**Given data:**
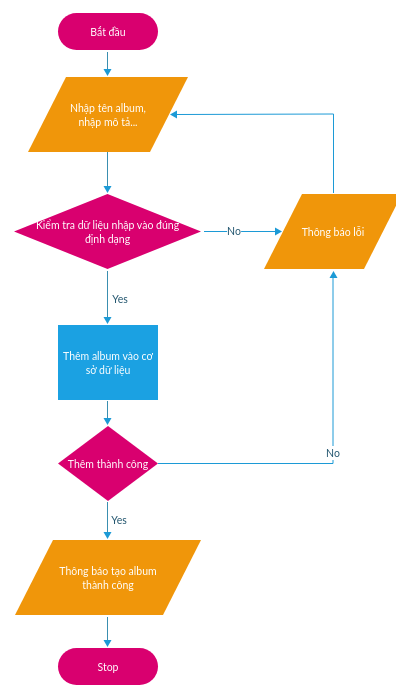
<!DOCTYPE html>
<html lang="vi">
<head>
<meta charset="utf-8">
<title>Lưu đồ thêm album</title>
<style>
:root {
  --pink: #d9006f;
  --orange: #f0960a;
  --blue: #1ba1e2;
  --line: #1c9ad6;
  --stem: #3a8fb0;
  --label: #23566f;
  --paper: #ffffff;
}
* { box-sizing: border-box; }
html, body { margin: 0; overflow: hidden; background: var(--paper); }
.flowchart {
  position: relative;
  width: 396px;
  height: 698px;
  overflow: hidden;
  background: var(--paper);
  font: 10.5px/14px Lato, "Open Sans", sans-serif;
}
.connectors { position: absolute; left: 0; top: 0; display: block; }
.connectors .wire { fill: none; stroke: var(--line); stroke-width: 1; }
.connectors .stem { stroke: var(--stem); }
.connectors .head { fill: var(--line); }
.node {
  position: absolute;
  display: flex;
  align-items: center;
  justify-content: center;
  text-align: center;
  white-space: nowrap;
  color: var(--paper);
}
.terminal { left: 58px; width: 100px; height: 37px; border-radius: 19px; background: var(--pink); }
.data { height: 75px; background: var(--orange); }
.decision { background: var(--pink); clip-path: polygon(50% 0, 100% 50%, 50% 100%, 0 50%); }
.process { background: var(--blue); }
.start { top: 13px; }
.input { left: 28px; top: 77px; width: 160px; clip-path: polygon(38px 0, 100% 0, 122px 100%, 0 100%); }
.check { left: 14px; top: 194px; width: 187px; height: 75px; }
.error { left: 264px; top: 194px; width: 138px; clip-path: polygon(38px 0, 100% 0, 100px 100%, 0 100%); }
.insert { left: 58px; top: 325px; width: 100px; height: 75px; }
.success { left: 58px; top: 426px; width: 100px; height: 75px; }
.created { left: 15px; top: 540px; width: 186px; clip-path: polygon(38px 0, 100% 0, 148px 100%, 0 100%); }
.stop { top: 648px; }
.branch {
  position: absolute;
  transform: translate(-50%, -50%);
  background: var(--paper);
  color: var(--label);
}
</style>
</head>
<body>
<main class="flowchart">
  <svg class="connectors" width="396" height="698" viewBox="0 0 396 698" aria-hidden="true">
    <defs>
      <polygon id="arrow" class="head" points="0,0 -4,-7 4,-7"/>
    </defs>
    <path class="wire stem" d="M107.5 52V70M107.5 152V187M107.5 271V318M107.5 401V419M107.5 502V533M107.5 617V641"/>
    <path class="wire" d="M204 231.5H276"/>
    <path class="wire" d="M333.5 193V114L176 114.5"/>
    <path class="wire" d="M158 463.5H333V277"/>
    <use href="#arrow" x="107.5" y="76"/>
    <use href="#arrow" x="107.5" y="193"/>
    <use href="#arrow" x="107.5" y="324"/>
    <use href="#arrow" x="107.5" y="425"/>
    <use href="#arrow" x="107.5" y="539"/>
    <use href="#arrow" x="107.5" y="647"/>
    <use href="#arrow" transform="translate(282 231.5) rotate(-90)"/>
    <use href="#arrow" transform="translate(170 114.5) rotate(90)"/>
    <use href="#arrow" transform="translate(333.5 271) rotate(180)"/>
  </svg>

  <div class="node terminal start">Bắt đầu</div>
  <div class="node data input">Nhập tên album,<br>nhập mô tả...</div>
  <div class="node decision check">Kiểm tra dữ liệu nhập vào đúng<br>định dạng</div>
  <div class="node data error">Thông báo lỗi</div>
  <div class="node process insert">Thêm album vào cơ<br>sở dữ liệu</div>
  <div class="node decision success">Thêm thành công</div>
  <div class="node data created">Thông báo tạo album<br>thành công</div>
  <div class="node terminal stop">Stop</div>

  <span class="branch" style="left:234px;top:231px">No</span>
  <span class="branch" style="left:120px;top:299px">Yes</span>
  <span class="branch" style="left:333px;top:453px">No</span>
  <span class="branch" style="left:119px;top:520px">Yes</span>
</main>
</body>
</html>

---

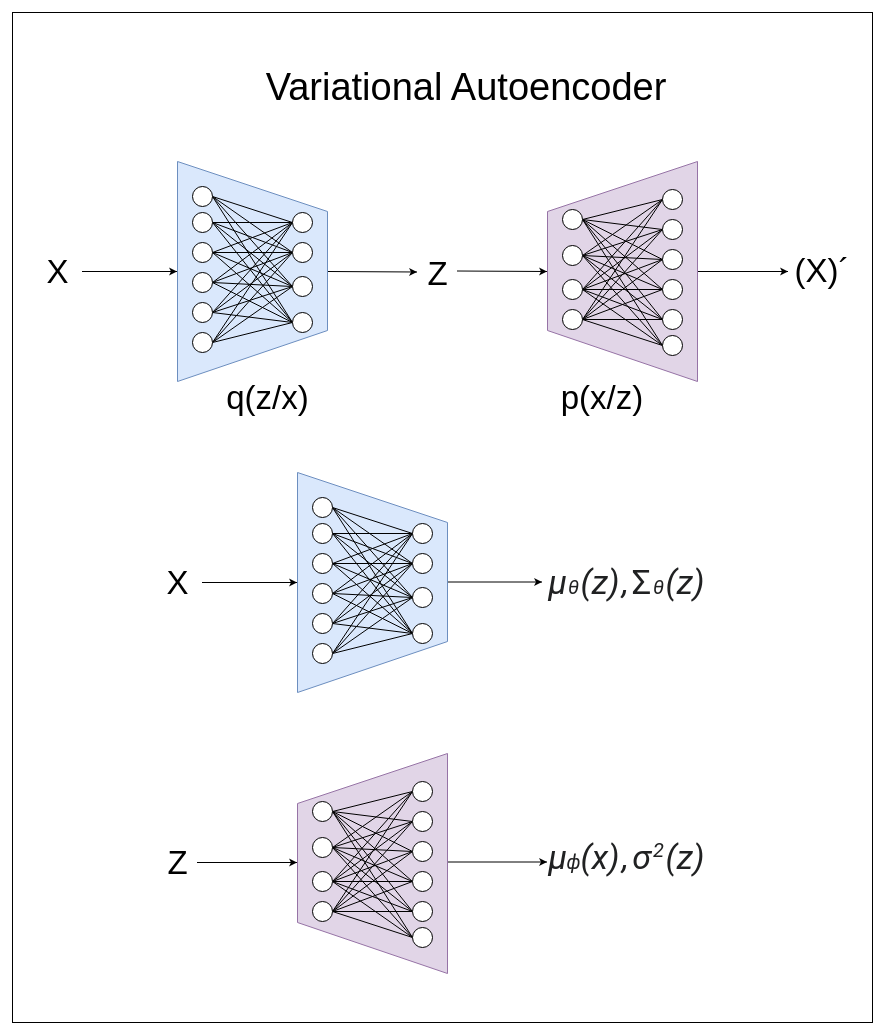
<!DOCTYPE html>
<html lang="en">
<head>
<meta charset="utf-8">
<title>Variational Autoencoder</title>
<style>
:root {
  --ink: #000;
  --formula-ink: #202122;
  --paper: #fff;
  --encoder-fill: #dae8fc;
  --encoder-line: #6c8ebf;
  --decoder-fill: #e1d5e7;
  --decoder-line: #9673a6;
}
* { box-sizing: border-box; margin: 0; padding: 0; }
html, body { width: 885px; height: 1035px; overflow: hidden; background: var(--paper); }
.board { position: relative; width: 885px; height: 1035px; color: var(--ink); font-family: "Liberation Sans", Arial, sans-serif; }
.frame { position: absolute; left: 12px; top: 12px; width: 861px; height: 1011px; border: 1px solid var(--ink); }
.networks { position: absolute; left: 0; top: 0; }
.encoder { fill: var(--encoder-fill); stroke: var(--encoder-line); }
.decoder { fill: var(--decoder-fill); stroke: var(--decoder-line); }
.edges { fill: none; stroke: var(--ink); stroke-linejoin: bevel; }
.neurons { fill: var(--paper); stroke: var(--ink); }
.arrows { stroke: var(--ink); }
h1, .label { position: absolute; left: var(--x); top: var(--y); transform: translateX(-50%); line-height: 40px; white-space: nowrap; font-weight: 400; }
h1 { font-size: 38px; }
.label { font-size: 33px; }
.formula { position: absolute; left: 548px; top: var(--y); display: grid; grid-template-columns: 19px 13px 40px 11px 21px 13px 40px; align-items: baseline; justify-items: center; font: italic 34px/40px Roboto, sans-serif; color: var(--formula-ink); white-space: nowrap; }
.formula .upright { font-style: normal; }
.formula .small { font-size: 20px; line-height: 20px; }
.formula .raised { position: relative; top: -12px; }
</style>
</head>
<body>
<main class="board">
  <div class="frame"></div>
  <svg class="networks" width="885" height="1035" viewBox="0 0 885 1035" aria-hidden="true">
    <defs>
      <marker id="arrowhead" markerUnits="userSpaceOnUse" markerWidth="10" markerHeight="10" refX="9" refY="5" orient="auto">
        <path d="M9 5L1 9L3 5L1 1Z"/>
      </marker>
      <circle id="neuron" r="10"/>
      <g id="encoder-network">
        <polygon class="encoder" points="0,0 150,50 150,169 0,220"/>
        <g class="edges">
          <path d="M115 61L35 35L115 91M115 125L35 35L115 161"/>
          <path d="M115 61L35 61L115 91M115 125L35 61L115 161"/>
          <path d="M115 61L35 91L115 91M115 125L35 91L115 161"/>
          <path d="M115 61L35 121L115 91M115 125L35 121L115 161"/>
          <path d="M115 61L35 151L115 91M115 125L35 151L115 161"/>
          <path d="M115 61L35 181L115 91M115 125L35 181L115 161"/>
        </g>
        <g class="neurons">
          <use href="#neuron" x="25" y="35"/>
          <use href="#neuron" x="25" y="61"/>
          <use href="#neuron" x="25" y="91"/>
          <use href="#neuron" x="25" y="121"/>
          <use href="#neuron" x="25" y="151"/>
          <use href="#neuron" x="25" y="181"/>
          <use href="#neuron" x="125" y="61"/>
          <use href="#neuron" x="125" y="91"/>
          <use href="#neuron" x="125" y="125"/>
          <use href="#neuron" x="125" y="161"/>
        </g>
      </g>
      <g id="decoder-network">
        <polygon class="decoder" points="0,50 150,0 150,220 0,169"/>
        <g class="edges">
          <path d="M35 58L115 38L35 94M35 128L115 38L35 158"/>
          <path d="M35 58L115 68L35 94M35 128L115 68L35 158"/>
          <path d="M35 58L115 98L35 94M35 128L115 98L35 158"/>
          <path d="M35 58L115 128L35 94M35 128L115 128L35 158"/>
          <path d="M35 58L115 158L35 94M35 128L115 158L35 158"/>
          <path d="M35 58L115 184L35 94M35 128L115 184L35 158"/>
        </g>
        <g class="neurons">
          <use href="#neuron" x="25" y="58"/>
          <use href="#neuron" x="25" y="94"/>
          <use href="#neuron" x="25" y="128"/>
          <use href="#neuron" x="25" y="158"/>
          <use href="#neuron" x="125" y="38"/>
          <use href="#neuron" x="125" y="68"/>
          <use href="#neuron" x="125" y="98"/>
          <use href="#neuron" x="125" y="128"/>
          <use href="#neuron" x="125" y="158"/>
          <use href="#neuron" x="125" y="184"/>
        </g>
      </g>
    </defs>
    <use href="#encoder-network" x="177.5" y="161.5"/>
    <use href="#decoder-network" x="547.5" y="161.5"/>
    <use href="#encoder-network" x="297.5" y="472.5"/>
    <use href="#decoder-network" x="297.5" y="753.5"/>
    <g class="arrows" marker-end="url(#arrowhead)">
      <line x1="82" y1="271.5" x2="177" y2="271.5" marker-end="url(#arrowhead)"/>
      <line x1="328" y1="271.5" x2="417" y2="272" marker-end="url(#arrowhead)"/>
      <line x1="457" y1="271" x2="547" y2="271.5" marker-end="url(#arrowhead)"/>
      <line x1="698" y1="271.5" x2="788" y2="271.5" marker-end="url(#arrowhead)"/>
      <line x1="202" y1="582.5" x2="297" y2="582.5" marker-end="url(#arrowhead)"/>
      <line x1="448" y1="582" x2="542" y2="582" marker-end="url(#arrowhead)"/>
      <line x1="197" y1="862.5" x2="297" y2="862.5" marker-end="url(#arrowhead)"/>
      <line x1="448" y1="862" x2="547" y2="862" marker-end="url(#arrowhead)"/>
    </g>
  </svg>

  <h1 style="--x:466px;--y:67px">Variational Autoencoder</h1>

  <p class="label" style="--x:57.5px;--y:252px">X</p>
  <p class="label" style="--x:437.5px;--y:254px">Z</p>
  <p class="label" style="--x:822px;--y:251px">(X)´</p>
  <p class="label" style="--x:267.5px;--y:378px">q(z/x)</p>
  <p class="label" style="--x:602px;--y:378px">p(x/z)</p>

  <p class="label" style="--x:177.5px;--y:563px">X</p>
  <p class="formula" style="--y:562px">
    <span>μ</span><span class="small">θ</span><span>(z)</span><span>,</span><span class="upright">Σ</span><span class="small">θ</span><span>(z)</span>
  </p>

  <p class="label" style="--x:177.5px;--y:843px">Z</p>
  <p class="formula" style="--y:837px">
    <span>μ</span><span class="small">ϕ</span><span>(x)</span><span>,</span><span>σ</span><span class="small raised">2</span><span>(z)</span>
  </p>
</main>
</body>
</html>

**Your task:**
Take each line of the material above that holds the string "rotate" and copy it.

**Solution to the problem:**
    <use href="#arrow" transform="translate(282 231.5) rotate(-90)"/>
    <use href="#arrow" transform="translate(170 114.5) rotate(90)"/>
    <use href="#arrow" transform="translate(333.5 271) rotate(180)"/>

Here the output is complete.